**DATA RECORDS**

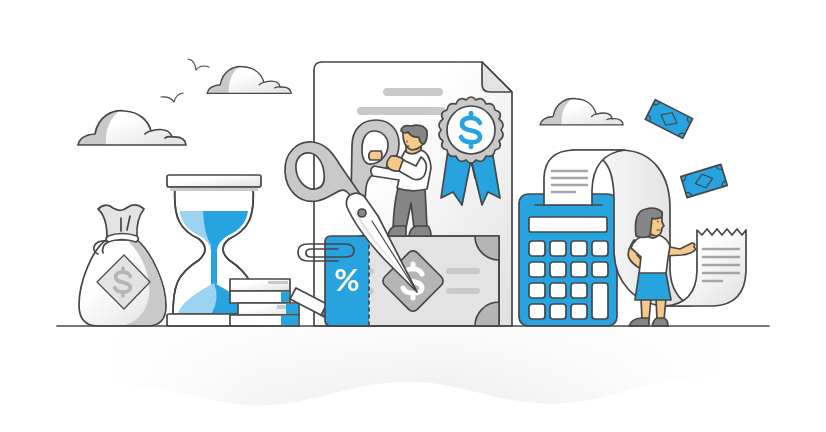
<!DOCTYPE html>
<html lang="en">
<head>
<meta charset="utf-8">
<title>Tax deduction concept</title>
<style>
:root{--ink:#474748;--blue:#27a3df;--pale-blue:#9bd3f0;--grey:#c9c9ca;--mid:#b5b5b6;--light:#e3e3e4;--dark:#868687;--skin:#f5c98a;--white:#fff}
html,body{margin:0;background:var(--white);overflow:hidden}
svg{display:block;width:826px;height:432px}
.line{stroke:var(--ink);stroke-width:1.7;stroke-linejoin:round;stroke-linecap:round}
.thin{stroke-width:1.2}
.none{fill:none}
.white{fill:var(--white)}
.blue{fill:var(--blue)}
.pale-blue{fill:var(--pale-blue)}
.grey{fill:var(--grey)}
.mid{fill:var(--mid)}
.light{fill:var(--light)}
.dark{fill:var(--dark)}
.skin{fill:var(--skin)}
.soft{fill:url(#soft)}
.bar{fill:none;stroke:var(--grey);stroke-linecap:round}
.print{fill:none;stroke:#a5a5a6;stroke-width:2.6;stroke-linecap:round}
.dollar{fill:none;stroke-linecap:round;stroke-linejoin:round}
.percent{font:700 31px Lato,"Open Sans",sans-serif;fill:var(--white)}
</style>
</head>
<body>
<svg viewBox="0 0 826 432" role="img" aria-label="People cutting a discount coupon and checking a receipt beside a calculator, hourglass and savings">
<defs>
  <linearGradient id="soft" x1="0" y1="0" x2="1" y2="1"><stop offset=".35" stop-color="#fff"/><stop offset="1" stop-color="#e0e0e1"/></linearGradient>
  <linearGradient id="ground" x1="0" x2="1" y1="0" y2="0"><stop offset="0" stop-color="#fff"/><stop offset=".25" stop-color="#f4f4f4"/><stop offset=".55" stop-color="#eee"/><stop offset="1" stop-color="#fff"/></linearGradient>
  <linearGradient id="ground-fade" x1="0" x2="0" y1="0" y2="1"><stop offset="0" stop-color="#fff" stop-opacity=".75"/><stop offset="1" stop-color="#fff" stop-opacity="0"/></linearGradient>
  <linearGradient id="ribbon" x1="0" x2="1" y1="0" y2="0"><stop offset="0" stop-color="#fff"/><stop offset="1" stop-color="#dededf"/></linearGradient>
  <path id="dollar" d="M9-7C6-14-9-14-9-6C-9 3 9-2 9 7C9 14-7 14-10 7M0-17V-12M0 12V17"/>
  <g id="cloud">
    <path class="soft" d="M0 35Q2 25 17 24C20 6 35-1 47 1C61 2 70 10 73 21C84 18 92 20 94 27Q107 26 108 35Z"/>
    <path class="grey" d="M0 35Q2 25 17 24C20 9 30 2 41 1C32 9 27 19 28 35Z"/>
    <path class="line none" d="M0 35Q2 25 17 24C20 6 35-1 47 1C61 2 70 10 73 21C84 18 92 20 94 27Q107 26 108 35ZM73 21Q70 21 67 24M94 27Q90 26 87 28"/>
  </g>
  <g id="note">
    <rect class="line blue" x="-21" y="-11" width="42" height="22"/>
    <path class="line none thin" d="M-9 0L0-7L9 0L0 7ZM-21-6Q-16-6-16-11M21-6Q16-6 16-11M-21 6Q-16 6-16 11M21 6Q16 6 16 11"/>
  </g>
  <rect id="key" class="line white" width="16" height="15" rx="3"/>
  <path id="scallop" d="M-5-30Q0-36 5-30Q12-34 15-26Q23-28 24-20Q32-18 28-11Q35-6 30 0Q35 6 28 11Q32 18 24 20Q23 28 15 26Q12 34 5 30Q0 36-5 30Q-12 34-15 26Q-23 28-24 20Q-32 18-28 11Q-35 6-30 0Q-35-6-28-11Q-32-18-24-20Q-23-28-15-26Q-12-34-5-30Z"/>
  <clipPath id="bill-clip"><rect x="360" y="236" width="139" height="90"/></clipPath>
</defs>

<g id="ground-shadow">
  <path fill="url(#ground)" d="M110 327H725V378C670 376 640 388 600 398C510 418 470 378 400 382C340 384 300 412 235 404C190 398 160 383 110 386Z"/>
  <rect fill="url(#ground-fade)" x="100" y="327" width="640" height="80"/>
</g>

<g id="sky">
  <use href="#cloud" transform="translate(78 110)"/>
  <use href="#cloud" transform="translate(207 66) scale(.78)"/>
  <use href="#cloud" transform="translate(540 98) scale(.77)"/>
  <path class="line none thin" d="M188 59Q195 60 196 70Q201 64 209 67M161 97Q170 96 174 102Q176 94 183 93"/>
  <use href="#note" transform="translate(669 119) rotate(27)"/>
  <use href="#note" transform="translate(704 181) rotate(-17)"/>
</g>

<g id="document">
  <path class="line soft" d="M314 326V70Q314 62 322 62H482L512 92V326Z"/>
  <path class="line light" d="M482 62V84Q482 92 490 92H512Z"/>
  <path class="bar" stroke-width="8" d="M387 92H439M361 111H442"/>
</g>

<g id="award">
  <path class="line blue" d="M448 150L441 198L453 192L462 205L471 160L482 205L488 192L500 198L492 150Z"/>
  <path class="line none" d="M471 160L475 178"/>
  <use href="#scallop" class="line grey" x="471" y="130"/>
  <circle class="line white" cx="471" cy="130" r="24"/>
  <use href="#dollar" class="dollar" transform="translate(471 130)" stroke="var(--blue)" stroke-width="4.6"/>
</g>

<g id="hourglass">
  <path class="line white" d="M175 187C173 218 180 230 199 239Q211 249 199 260C177 274 173 286 173 314H255C255 286 250 274 229 260Q217 249 229 239C248 230 255 218 253 187Z"/>
  <path class="blue" d="M180 211H248Q246 227 229 235Q218 241 217 250V290H211V250Q210 241 199 235Q182 227 180 211Z"/>
  <path class="pale-blue" d="M180 211H203Q204 234 211 245L211 250Q210 241 199 235Q182 227 180 211Z"/>
  <path class="pale-blue" d="M178 313Q182 300 214 283Q246 300 250 313Z"/>
  <path class="blue" d="M214 283Q246 300 250 313H212Q220 298 214 283Z"/>
  <path class="line none" d="M175 187C173 218 180 230 199 239Q211 249 199 260C177 274 173 286 173 314M253 187C255 218 248 230 229 239Q217 249 229 260C250 274 255 286 255 314"/>
  <rect class="line soft" x="167" y="175" width="94" height="12" rx="2"/>
  <path class="grey" d="M170 187H258V191H170Z"/>
  <rect class="line white" x="167" y="314" width="94" height="12" rx="2"/>
  <path class="line none" d="M170 187H258"/>
</g>

<g id="money-bag">
  <path class="line soft" d="M106 240C92 250 79 282 79 305Q79 326 98 326H147Q166 326 166 306C166 282 151 252 137 240Z"/>
  <path class="grey" d="M137 241C151 253 165 283 165 306Q165 325 147 325H125C160 314 154 266 128 241Z"/>
  <path class="line light" d="M107 237Q107 217 98 209Q106 202 113 208Q121 213 128 207Q136 202 144 209Q136 219 137 237Z"/>
  <path class="line white" d="M108 236Q122 231 137 236Q140 240 136 242Q122 237 108 242Q104 239 108 236Z"/>
  <path class="line none" d="M107 241Q96 240 94 247Q93 252 98 254M108 242Q101 246 103 253M121 218V231M130 216L127 230"/>
  <path class="line light thin" d="M97 282L124 255L150 282L124 309Z"/>
  <use href="#dollar" class="dollar" transform="translate(123 282) scale(.82)" stroke="var(--mid)" stroke-width="4.5"/>
</g>

<g id="coins">
  <rect class="line soft" x="230" y="279" width="60" height="12"/>
  <rect class="line white" x="230" y="291" width="60" height="12"/>
  <rect class="line soft" x="238" y="303" width="61" height="12"/>
  <rect class="line white" x="230" y="315" width="69" height="11"/>
  <path class="grey" d="M268 281H288V284H268ZM277 305H297V309H277Z"/>
  <path class="blue" d="M281 292H289V302H281ZM286 304H298V314H286ZM281 316H298V325H281Z"/>
  <path class="line white" d="M296 288L348 315L342 326L290 299Z"/>
  <path class="line blue" d="M327 304L348 315L342 326L321 315Z"/>
</g>

<g id="coupon">
  <rect class="line light" x="360" y="236" width="139" height="90"/>
  <g clip-path="url(#bill-clip)">
    <circle class="line mid" cx="499" cy="236" r="24"/>
    <circle class="line mid" cx="499" cy="326" r="24"/>
  </g>
  <rect class="line none" x="360" y="236" width="139" height="90"/>
  <path class="bar" stroke-width="6" d="M449 271H477M449 291H477M369 271H371M369 291H371"/>
  <rect class="line mid" x="390" y="258" width="46" height="46" rx="6" transform="rotate(45 413 281)"/>
  <use href="#dollar" class="dollar" transform="translate(413 281)" stroke="var(--white)" stroke-width="5"/>
  <path class="line blue" d="M369 236H331Q325 236 325 242V320Q325 326 331 326H369"/>
  <path class="line none" stroke-dasharray="3 4" d="M369 238V326"/>
  <text class="percent" x="347" y="291" text-anchor="middle">%</text>
  <path class="line none" d="M338 249H311Q306 249 306 253Q306 257 311 257H345Q354 257 354 251Q354 244 345 244H308Q298 244 298 252Q298 261 308 261H338"/>
</g>

<g id="scissors">
  <path class="line grey" fill-rule="evenodd" d="M351 198L352 146C352 129 362 120 376 120C390 120 399 130 399 144C399 163 385 169 374 174Q367 178 366 188L364 212Q356 207 351 198ZM374 131C366 131 362 139 362 149C362 159 365 165 372 164C381 163 388 154 388 145C388 137 382 131 374 131Z"/>
  <path class="line grey" fill-rule="evenodd" d="M358 203L347 192C341 185 331 199 317 201C299 204 286 190 285 172C284 153 297 141 312 142C325 143 333 153 340 165L360 194ZM310 153C301 152 295 159 296 169C297 181 306 190 315 189C323 188 325 181 324 173C323 163 318 154 310 153Z"/>
  <path class="line white" d="M350 195Q357 191 364 196L378 216L417 292Q397 272 385 260Q357 230 347 207Q345 199 350 195Z"/>
  <path class="light" d="M352 206Q362 230 383 252L414 287L375 240Z"/>
  <path class="line none thin" d="M372 221L415 289"/>
  <circle class="line dark" cx="362" cy="213" r="4"/>
</g>

<g id="cutter">
  <path class="line dark" d="M398 188H425L427 228H414L411 203L406 228H393Q394 203 398 188Z"/>
  <path class="line dark" d="M388 236Q389 228 395 226H406V236ZM409 236Q410 228 416 226H428Q431 230 431 236Z"/>
  <path class="line skin" d="M406 142V156Q414 161 421 154V140Z"/>
  <path class="line white" d="M405 151Q412 157 421 150Q430 153 431 168L427 189Q411 193 397 188L399 180L373 176Q368 170 374 166L395 170Z"/>
  <path class="line skin" d="M403 130Q402 147 412 150Q423 149 425 139V130Z"/>
  <path class="line dark" d="M401 131Q402 124 411 126Q423 123 427 131Q428 139 424 144Q419 143 419 137Q412 138 408 132Q404 134 401 131Z"/>
  <path class="line skin" d="M371 151H381Q383 155 381 160H370Q367 155 371 151ZM404 160Q398 155 391 156Q386 161 387 166Q391 172 400 171Z"/>
  <path class="line white" d="M403 160L416 166L421 157Q430 163 424 176Q420 181 413 179L399 171Z"/>
  <path class="line none thin" d="M407 141V142M406 146H409"/>
</g>

<g id="calculator">
  <rect class="line blue" x="519" y="194" width="98" height="132" rx="9"/>
  <path class="line none" d="M535 205H602"/>
  <rect class="line white" x="529" y="217" width="78" height="15" rx="2"/>
  <use href="#key" x="529" y="241"/><use href="#key" x="550" y="241"/><use href="#key" x="571" y="241"/><use href="#key" x="592" y="241"/>
  <use href="#key" x="529" y="262"/><use href="#key" x="550" y="262"/><use href="#key" x="571" y="262"/><use href="#key" x="592" y="262"/>
  <use href="#key" x="529" y="283"/><use href="#key" x="550" y="283"/><use href="#key" x="571" y="283"/>
  <use href="#key" x="529" y="304"/><use href="#key" x="550" y="304"/><use href="#key" x="571" y="304"/>
  <rect class="line white" x="592" y="283" width="16" height="36" rx="3"/>
</g>

<g id="receipt">
  <path class="line" fill="url(#ribbon)" d="M572 150H622C654 151 670 176 670 208V270Q671 296 691 306H665C635 304 614 282 614 250V200C614 170 607 150 572 150Z"/>
  <path class="line white" d="M544 205V178Q545 151 573 150H625Q593 154 592 190V205Z"/>
  <path class="print" d="M552 171H587M552 178H587M552 185H587M552 192H575"/>
  <path class="line soft" d="M697 230L702 235L707 229L712 235L717 229L722 235L727 229L732 235L737 229L742 235L746 230V271Q745 305 713 306H665Q696 304 697 271Z"/>
  <path class="print" d="M703 249H739M703 257H739M703 265H739M703 273H739M703 281H722"/>
</g>

<g id="reader">
  <path class="line skin" d="M641 298H651L649 320H642ZM656 298H666L664 320H657Z"/>
  <path class="line dark" d="M629 326Q631 319 641 318H649V326ZM652 326Q654 319 657 318H664Q668 320 668 326Z"/>
  <path class="line skin" d="M634 240Q626 252 629 258Q632 264 641 269L645 264L637 255L643 247Z"/>
  <path class="line skin" d="M665 246L680 249L692 243Q696 243 694 247L696 249Q692 254 682 255L664 256Z"/>
  <path class="line skin" d="M646 226V239Q653 244 659 238V226Z"/>
  <path class="line white" d="M646 235Q653 241 659 235Q667 238 670 246L668 258L666 274H639L641 257L631 248Q634 238 646 235Z"/>
  <path class="line blue" d="M639 273H666L671 300H635Z"/>
  <path class="line skin" d="M646 216Q645 235 656 236Q662 235 662 228L664 226L662 222V213Z"/>
  <path class="line dark" d="M636 236Q633 211 646 209Q655 206 662 212V217Q655 220 652 218Q651 228 650 236Q642 239 636 236Z"/>
  <path class="line none thin" d="M658 221V222M657 230H660"/>
</g>

<path id="ground-line" class="line none" d="M57 326H769"/>
</svg>
</body>
</html>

**AIM OF THE TASK**
Retype the entries above exactly, but only from the line containing "288L348 315L342 326L290" through the line containing "203L347 192C341 185", both included.

**ANSWER BOX**
  <path class="line white" d="M296 288L348 315L342 326L290 299Z"/>
  <path class="line blue" d="M327 304L348 315L342 326L321 315Z"/>
</g>

<g id="coupon">
  <rect class="line light" x="360" y="236" width="139" height="90"/>
  <g clip-path="url(#bill-clip)">
    <circle class="line mid" cx="499" cy="236" r="24"/>
    <circle class="line mid" cx="499" cy="326" r="24"/>
  </g>
  <rect class="line none" x="360" y="236" width="139" height="90"/>
  <path class="bar" stroke-width="6" d="M449 271H477M449 291H477M369 271H371M369 291H371"/>
  <rect class="line mid" x="390" y="258" width="46" height="46" rx="6" transform="rotate(45 413 281)"/>
  <use href="#dollar" class="dollar" transform="translate(413 281)" stroke="var(--white)" stroke-width="5"/>
  <path class="line blue" d="M369 236H331Q325 236 325 242V320Q325 326 331 326H369"/>
  <path class="line none" stroke-dasharray="3 4" d="M369 238V326"/>
  <text class="percent" x="347" y="291" text-anchor="middle">%</text>
  <path class="line none" d="M338 249H311Q306 249 306 253Q306 257 311 257H345Q354 257 354 251Q354 244 345 244H308Q298 244 298 252Q298 261 308 261H338"/>
</g>

<g id="scissors">
  <path class="line grey" fill-rule="evenodd" d="M351 198L352 146C352 129 362 120 376 120C390 120 399 130 399 144C399 163 385 169 374 174Q367 178 366 188L364 212Q356 207 351 198ZM374 131C366 131 362 139 362 149C362 159 365 165 372 164C381 163 388 154 388 145C388 137 382 131 374 131Z"/>
  <path class="line grey" fill-rule="evenodd" d="M358 203L347 192C341 185 331 199 317 201C299 204 286 190 285 172C284 153 297 141 312 142C325 143 333 153 340 165L360 194ZM310 153C301 152 295 159 296 169C297 181 306 190 315 189C323 188 325 181 324 173C323 163 318 154 310 153Z"/>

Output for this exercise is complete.